Early in the book of Revelation, it was made clear to us that Jesus has already won the victory over sin, death, and Satan and has inaugurated the eternal blessed kingdom of God (1:4–8). Moreover, at various points since then, Revelation has declared the victory of Christ over all His enemies (5:1–5; 12:1–10). The enemy has been defeated in principle, and the final glory of Christ’s reign and the ultimate security of His people are a certainty, even if we are awaiting the consummation of His kingdom.

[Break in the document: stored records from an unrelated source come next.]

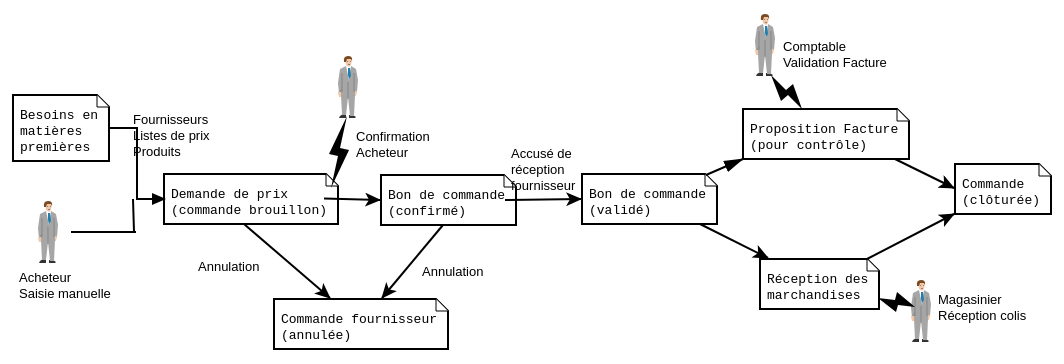
<!DOCTYPE html>
<html lang="fr">
<head>
<meta charset="utf-8">
<title>Cycle de commande fournisseur</title>
<style>
:root {
  --ink: #000;
  --paper: #fff;
  --suit: #a6a6a6;
  --suit-shade: #858585;
  --skin: #f3c6a5;
  --hair: #7a4a22;
  --tie: #1f7fae;
}
* { box-sizing: border-box; }
html, body { margin: 0; overflow: hidden; background: var(--paper); }
.diagram { position: relative; width: 1064px; height: 364px; overflow: hidden; color: var(--ink); }
.drawing { position: absolute; left: 0; top: 0; display: block; }
.notes { fill: var(--paper); stroke: var(--ink); stroke-width: 2; }
.folds { fill: var(--paper); stroke: var(--ink); stroke-width: 1; }
.links { fill: none; stroke: var(--ink); stroke-width: 2; }
.bolts, .arrowhead { fill: var(--ink); }
.suit { fill: var(--suit); }
.shade { fill: none; stroke: var(--suit-shade); stroke-width: 1; }
.skin { fill: var(--skin); }
.hair { fill: var(--hair); }
.shirt { fill: var(--paper); }
.tie { fill: var(--tie); }
.shoe { fill: #333; }
.step, .label { position: absolute; left: var(--x); top: var(--y); margin: 0; font-size: 13px; line-height: 16px; white-space: nowrap; }
.step { padding: 13px 7px; font-family: "Liberation Mono", monospace; }
.label { font-family: "Liberation Sans", sans-serif; }
</style>
</head>
<body>
<main class="diagram">
  <svg class="drawing" width="1064" height="364" viewBox="0 0 1064 364" aria-hidden="true">
    <defs>
      <marker id="arrow" markerUnits="userSpaceOnUse" markerWidth="16" markerHeight="14" refX="15" refY="7" orient="auto">
        <path class="arrowhead" d="M0 0L16 7L0 14L4 7Z"/>
      </marker>
      <marker id="triangle" markerUnits="userSpaceOnUse" markerWidth="14" markerHeight="12" refX="13" refY="6" orient="auto">
        <path class="arrowhead" d="M0 0L14 6L0 12Z"/>
      </marker>
      <marker id="wedge" markerUnits="userSpaceOnUse" markerWidth="20" markerHeight="12" refX="19" refY="6" orient="auto">
        <path class="arrowhead" d="M0 0L20 6L0 12Z"/>
      </marker>
      <g id="person">
        <path class="shoe" d="M2 61L5 59L8 60V63H1ZM11 60H15L18 62L17 63H11Z"/>
        <path class="suit" d="M8 11L2 14L0 28L1 39L3 40L4 60H8L10 42L12 61H16L17 40L19 37L20 25L18 14L13 11Z"/>
        <path class="shade" d="M4 18L4 37M16 18L16 37M10 27L10 44M4 34L1 39"/>
        <path class="shirt" d="M8 11L13 11L11 25Z"/>
        <path class="tie" d="M10 13H12L13 21L11 24L10 20Z"/>
        <path class="skin" d="M7 4Q10 1 14 4L13 10L11 12L8 10ZM0 37H3V42H1ZM17 36H19L18 41H17Z"/>
        <path class="hair" d="M6 7Q5 1 10 1Q15 1 14 6L13 4L9 4L8 7Z"/>
        <path class="shade" d="M9 6.5H10M12 6.5H13M10 9.5H12"/>
      </g>
    </defs>

    <g class="notes">
      <path d="M13 95H97L109 107V161H13Z"/>
      <path d="M164 174H326L338 186V224H164Z"/>
      <path d="M381 175H504L516 187V225H381Z"/>
      <path d="M274 299H436L448 311V349H274Z"/>
      <path d="M582 174H705L717 186V224H582Z"/>
      <path d="M743 109H897L909 121V159H743Z"/>
      <path d="M760 259H867L879 271V309H760Z"/>
      <path d="M955 164H1039L1051 176V214H955Z"/>
    </g>
    <g class="folds">
      <path d="M97 95V107H109"/>
      <path d="M326 174V186H338"/>
      <path d="M504 175V187H516"/>
      <path d="M436 299V311H448"/>
      <path d="M705 174V186H717"/>
      <path d="M897 109V121H909"/>
      <path d="M867 259V271H879"/>
      <path d="M1039 164V176H1051"/>
    </g>

    <g class="links">
      <path d="M109 128H137V199H165" marker-end="url(#triangle)"/>
      <path d="M71 232H136M134 232L133 199"/>
      <path d="M324 198.5L380 200" marker-end="url(#arrow)"/>
      <path d="M505 200L581 199" marker-end="url(#arrow)"/>
      <path d="M244 224L330 298" marker-end="url(#arrow)"/>
      <path d="M443 225L382 298" marker-end="url(#arrow)"/>
      <path d="M706 175L743 159" marker-end="url(#wedge)"/>
      <path d="M700 224L768 258" marker-end="url(#arrow)"/>
      <path d="M895 159L954 188" marker-end="url(#arrow)"/>
      <path d="M867 259L954 214" marker-end="url(#arrow)"/>
    </g>

    <use href="#person" x="38" y="200"/>
    <use href="#person" x="338" y="55"/>
    <use href="#person" x="755" y="13"/>
    <use href="#person" x="911" y="279"/>

    <g class="bolts">
      <polygon points="347,116 329,154 338,156 331,188 349,150 340,148"/>
      <polygon points="771,75 781,101 788,95 802,109 793,84 786,90"/>
      <polygon points="878,298 896,312 898,305 915,307 897,292 895,300"/>
    </g>
  </svg>

  <p class="step" style="--x:13px;--y:95px">Besoins en<br>matières<br>premières</p>
  <p class="step" style="--x:164px;--y:174px">Demande de prix<br>(commande brouillon)</p>
  <p class="step" style="--x:381px;--y:175px">Bon de commande<br>(confirmé)</p>
  <p class="step" style="--x:274px;--y:299px">Commande fournisseur<br>(annulée)</p>
  <p class="step" style="--x:582px;--y:174px">Bon de commande<br>(validé)</p>
  <p class="step" style="--x:743px;--y:109px">Proposition Facture<br>(pour contrôle)</p>
  <p class="step" style="--x:760px;--y:259px">Réception des<br>marchandises</p>
  <p class="step" style="--x:955px;--y:164px">Commande<br>(clôturée)</p>

  <p class="label" style="--x:133px;--y:112px">Fournisseurs<br>Listes de prix<br>Produits</p>
  <p class="label" style="--x:19px;--y:270px">Acheteur<br>Saisie manuelle</p>
  <p class="label" style="--x:356px;--y:129px">Confirmation<br>Acheteur</p>
  <p class="label" style="--x:511px;--y:146px">Accusé de<br>réception<br>fournisseur</p>
  <p class="label" style="--x:198px;--y:259px">Annulation</p>
  <p class="label" style="--x:422px;--y:264px">Annulation</p>
  <p class="label" style="--x:783px;--y:39px">Comptable<br>Validation Facture</p>
  <p class="label" style="--x:938px;--y:292px">Magasinier<br>Réception colis</p>
</main>
</body>
</html>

So, when heaven worships the Lord for reigning in today’s passage (19:6), connecting that reign to the fall of Rome in Revelation 18:1–19:5, the significance is not that Jesus began to rule with the end of Rome or even that there was a delay between His ascension and His coming into His kingdom. The fall of Rome as a threat to God’s people, rather, represents a signal manifestation of the reality of His reign. Moreover, the end of this notable enemy of the Lord and His church inspires a return to scenes of what will happen at the end of history when the final enemies of God are destroyed. The fall of a chief foe of Jesus brings further reflection on the ultimate end of all who oppose Him.

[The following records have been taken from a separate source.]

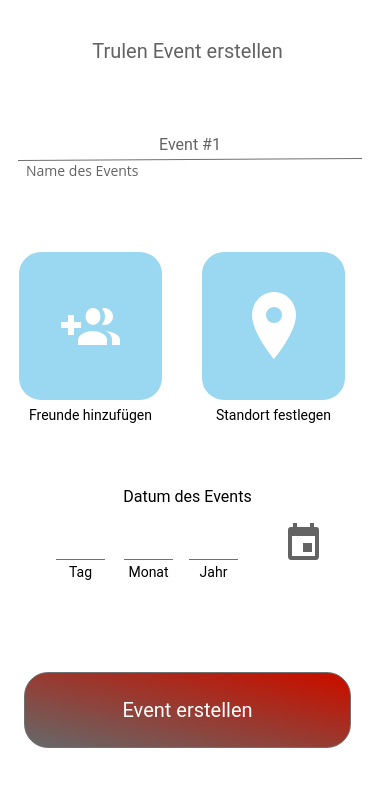
<!DOCTYPE html>
<html lang="de">
<head>
<meta charset="utf-8">
<title>Event erstellen</title>
<style>
:root {
  --paper: #ffffff;
  --ink: #000000;
  --muted: #636363;
  --rule: #707070;
  --tile: #9ad7f0;
  --button-start: #636a6b;
  --button-end: #c41200;
}
* { box-sizing: border-box; margin: 0; padding: 0; }
body {
  width: 375px;
  height: 812px;
  overflow: hidden;
  background: var(--paper);
  color: var(--ink);
  font-family: Roboto, sans-serif;
  font-size: 14px;
  line-height: 18px;
}
.screen {
  display: flex;
  flex-direction: column;
  height: 812px;
  padding-top: 39px;
}
svg { display: block; }
a { color: inherit; text-decoration: none; }
.title {
  height: 24px;
  font-size: 20px;
  font-weight: 400;
  line-height: 24px;
  text-align: center;
  color: var(--muted);
}
.event-name {
  height: 46px;
  margin: 71px 13px 0 18px;
  color: var(--muted);
}
.event-name .value {
  height: 24px;
  font-size: 16px;
  line-height: 21px;
  text-align: center;
}
.event-name .label {
  padding-left: 8px;
  margin-top: 1px;
  font-family: "Open Sans", sans-serif;
  line-height: 18px;
}
.actions {
  display: grid;
  grid-template-columns: 143px 143px;
  column-gap: 40px;
  margin: 72px 0 0 19px;
}
.action { text-align: center; white-space: nowrap; }
.tile {
  height: 148px;
  margin-bottom: 6px;
  border-radius: 22px;
  background: var(--tile);
  color: var(--paper);
}
.date { margin-top: 63px; }
.date h2 {
  height: 20px;
  font-size: 16px;
  font-weight: 400;
  line-height: 20px;
  text-align: center;
}
.date-fields {
  display: grid;
  grid-template-columns: 49px 49px 49px 31px;
  column-gap: 19px;
  height: 74px;
  padding: 16px 0 0 56px;
}
.date-field {
  height: 37px;
  border-bottom: 1px solid var(--rule);
}
.date-field + .date-field + .date-field { margin: 0 3px 0 -3px; width: 49px; }
.date-field span {
  display: block;
  padding-top: 40px;
  text-align: center;
}
.calendar { margin-left: 28px; color: var(--muted); }
.submit {
  display: flex;
  align-items: center;
  justify-content: center;
  width: 327px;
  height: 76px;
  margin: 91px 0 0 24px;
  border: 1px solid var(--rule);
  border-radius: 24px;
  background: linear-gradient(to top right, var(--button-start), var(--button-end) 92%) border-box;
  color: var(--paper);
  font-size: 20px;
  line-height: 24px;
}
</style>
</head>
<body>
<main class="screen">
  <h1 class="title">Trulen Event erstellen</h1>

  <section class="event-name">
    <p class="value">Event #1</p>
    <svg width="344" height="3" aria-hidden="true"><line x1="0" y1="2.5" x2="344" y2="0.5" stroke="var(--rule)"/></svg>
    <p class="label">Name des Events</p>
  </section>

  <section class="actions">
    <a class="action" href="#">
      <div class="tile">
        <svg width="143" height="148" fill="currentColor" aria-hidden="true">
          <path class="plus" d="M49 63h6v7h7v6h-7v7h-6v-7h-7v-6h7z"/>
          <ellipse class="front-head" cx="74" cy="64.5" rx="7.5" ry="8.5"/>
          <path class="front-body" d="M59 93v-5c0-6 9-9 14.500-9s14.500 3 14.500 9v5z"/>
          <path class="back-head" d="M83 56.500c5-2 11 2 11 8s-6 10-11 8c4-5 4-11 0-16z"/>
          <path class="back-body" d="M87 79c6 1 14 3 14 9v5h-8v-5c0-4-2-7-6-9z"/>
        </svg>
      </div>
      <p>Freunde hinzufügen</p>
    </a>
    <a class="action" href="#">
      <div class="tile">
        <svg width="143" height="148" fill="currentColor" aria-hidden="true">
          <path fill-rule="evenodd" d="M72 40c-12 0-22 10-22 23 0 18 22 44 22 44s22-26 22-44c0-13-10-23-22-23zM72 55a8 8 0 1 1 0 16a8 8 0 1 1 0-16z"/>
        </svg>
      </div>
      <p>Standort festlegen</p>
    </a>
  </section>

  <section class="date">
    <h2>Datum des Events</h2>
    <div class="date-fields">
      <div class="date-field"><span>Tag</span></div>
      <div class="date-field"><span>Monat</span></div>
      <div class="date-field"><span>Jahr</span></div>
      <a class="calendar" href="#" aria-label="Kalender">
        <svg width="31" height="37" fill="currentColor" aria-hidden="true">
          <path fill-rule="evenodd" d="M5 0h4v4h13V0h4v4h2q3 0 3 3v26q0 4-3 4H3q-3 0-3-4V7q0-3 3-3h2zM4 13v20h23V13z"/>
          <rect x="15" y="20" width="9" height="9"/>
        </svg>
      </a>
    </div>
  </section>

  <a class="submit" href="#">Event erstellen</a>
</main>
</body>
</html>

First, however, we get a look at the “marriage supper of the Lamb” (19:9). The vision of this supper harks back to texts such as Isaiah 25, where God’s promise to swallow up death forever accompanies a promise of a rich banquet for all peoples of the earth. In turn, Isaiah 25 informed extrabiblical Jewish depictions of the messianic age as an age of feasting. Nothing can be more worthy of celebration than the overthrow of every force raised against the Lord, so the image of a celebratory banquet is strikingly appropriate.
The banquet that consummates the kingdom, however, celebrates not only the final defeat of the enemies of Christ but also the marriage of the Lamb to a bride whom He has made worthy of her husband. Adorned in fine white linen, the church is united to Christ in a glorious celebration (Rev. 19:7–8). She is the exact opposite of the gaudily dressed prostitute Babylon, who opposed everything good and holy (ch. 17). The church’s clothes represent not immorality and idolatry but rather good works of service to her Lord and husband (19:8). Of course, she has not made herself worthy by her deeds, for Christ gives these deeds to her (Eph. 2:8–10). Matthew Henry comments, “Her nuptial ornaments she did not purchase by any price of her own, but received them as the gift and grant of her blessed Lord.”